These situations are pretty different. Private employer vs. public employer, homosexuality is a protected class of people vs. alcohol drinkers who are not, etc.
Also in Kim Davis's case, there isn't really a direct religious prohibition to sign a same-sex marriage license (that I know of). It simply offends her conscious based upon her interpretation of her religion. Muslims, however, (again, as far as I know) are directly forbidden to handle an alcohol container and take it to a person for consumption. I don't know that this really matters. A deeply held conviction is deeply held whether it is correct or even makes sense, but it still is a difference in the two cases.
Either way, there isn't any reason that employers can't make reasonable accommodations. In Stanley's case, she did have an arrangement for other attendants to serve alcohol for her customers, until another attendant complained. Until that point, that seems like a reasonable arrangement.
Kim Davis also had the option of simply having another employee help out same-sex couples. That may have been considered reasonable, though, due to it being a protected class, I think it would deserve closer scrutiny. Doesn't matter, because that isn't what she did. She wasn't allowing anyone in her office to issue licenses to same-sex couples. That goes beyond being reasonable.
That would be like if Charee Stanley had been throwing the alcohol cart out the back of the plane before it took off so that no one could serve or drink alcohol.

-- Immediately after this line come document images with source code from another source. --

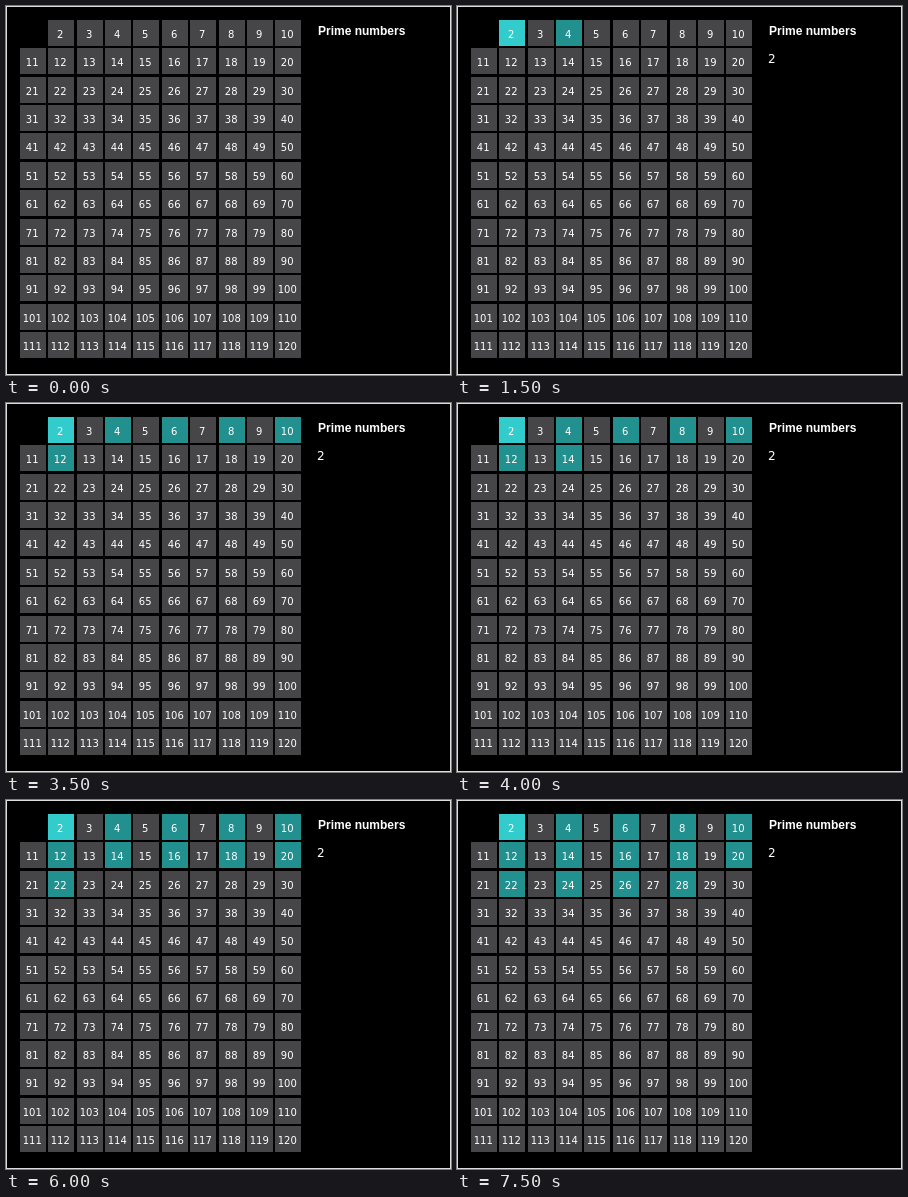
Write an HTML page with a canvas that moves like this. It is 445 px wide and 369 px high and loops after 8 s.

```html
<!DOCTYPE html>
<html lang="en">
<head>
<meta charset="utf-8">
<title>Prime sieve</title>
<style>
html, body { margin: 0; width: 100%; height: 100%; overflow: hidden; background: #000; }
canvas { display: block; }
</style>
</head>
<body>
<canvas id="stage" width="445" height="369"></canvas>
<script>
const ctx = document.getElementById("stage").getContext("2d");
const LOOP = 8000, STEP = 500;
const COLS = 10, LAST = 120, PITCH = 28.36, ORIGIN = 14, CELL = 26;
const PLAIN = "#464547", PRIME = "#33cccc", MULTIPLE = "#239090";

function text(label, x, y, font, align = "left") {
  ctx.font = font;
  ctx.textAlign = align;
  ctx.fillStyle = "#fff";
  ctx.fillText(label, x, y);
}

function cellColor(n, step) {
  if (n === 2) return step >= 1 ? PRIME : PLAIN;
  // One further multiple of two is struck per step, starting with 4 at step 3.
  return n % 2 === 0 && n / 2 <= step - 1 ? MULTIPLE : PLAIN;
}

function draw(time) {
  const step = Math.floor(time / STEP);
  ctx.fillStyle = "#000";
  ctx.fillRect(0, 0, 445, 369);
  ctx.strokeStyle = "#ddd";
  ctx.strokeRect(0.5, 0.5, 444, 368);

  for (let n = 2; n <= LAST; n++) {
    const x = Math.round(ORIGIN + (n - 1) % COLS * PITCH);
    const y = Math.round(ORIGIN + Math.floor((n - 1) / COLS) * PITCH);
    ctx.fillStyle = cellColor(n, step);
    ctx.fillRect(x, y, CELL, CELL);
    text(n, x + 12.2, y + 17.5, "10px 'DejaVu Sans', sans-serif", "center");
  }

  text("Prime numbers", 312, 28.5, "bold 12px 'Liberation Sans', Arial, sans-serif");
  if (step >= 1) text("2", 311, 57, "12px 'DejaVu Sans', sans-serif");
}

const start = performance.now();
function frame() {
  draw((performance.now() - start) % LOOP);
  requestAnimationFrame(frame);
}
frame();
</script>
</body>
</html>
```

As for suing, I don't know who Kim Davis would sue. She IS the employer. I think at one point she filed a suit against the governor, but I don't know what happened with that. If their is a lawsuit from her, I don't see how it would be an EEOC matter. It would be something else.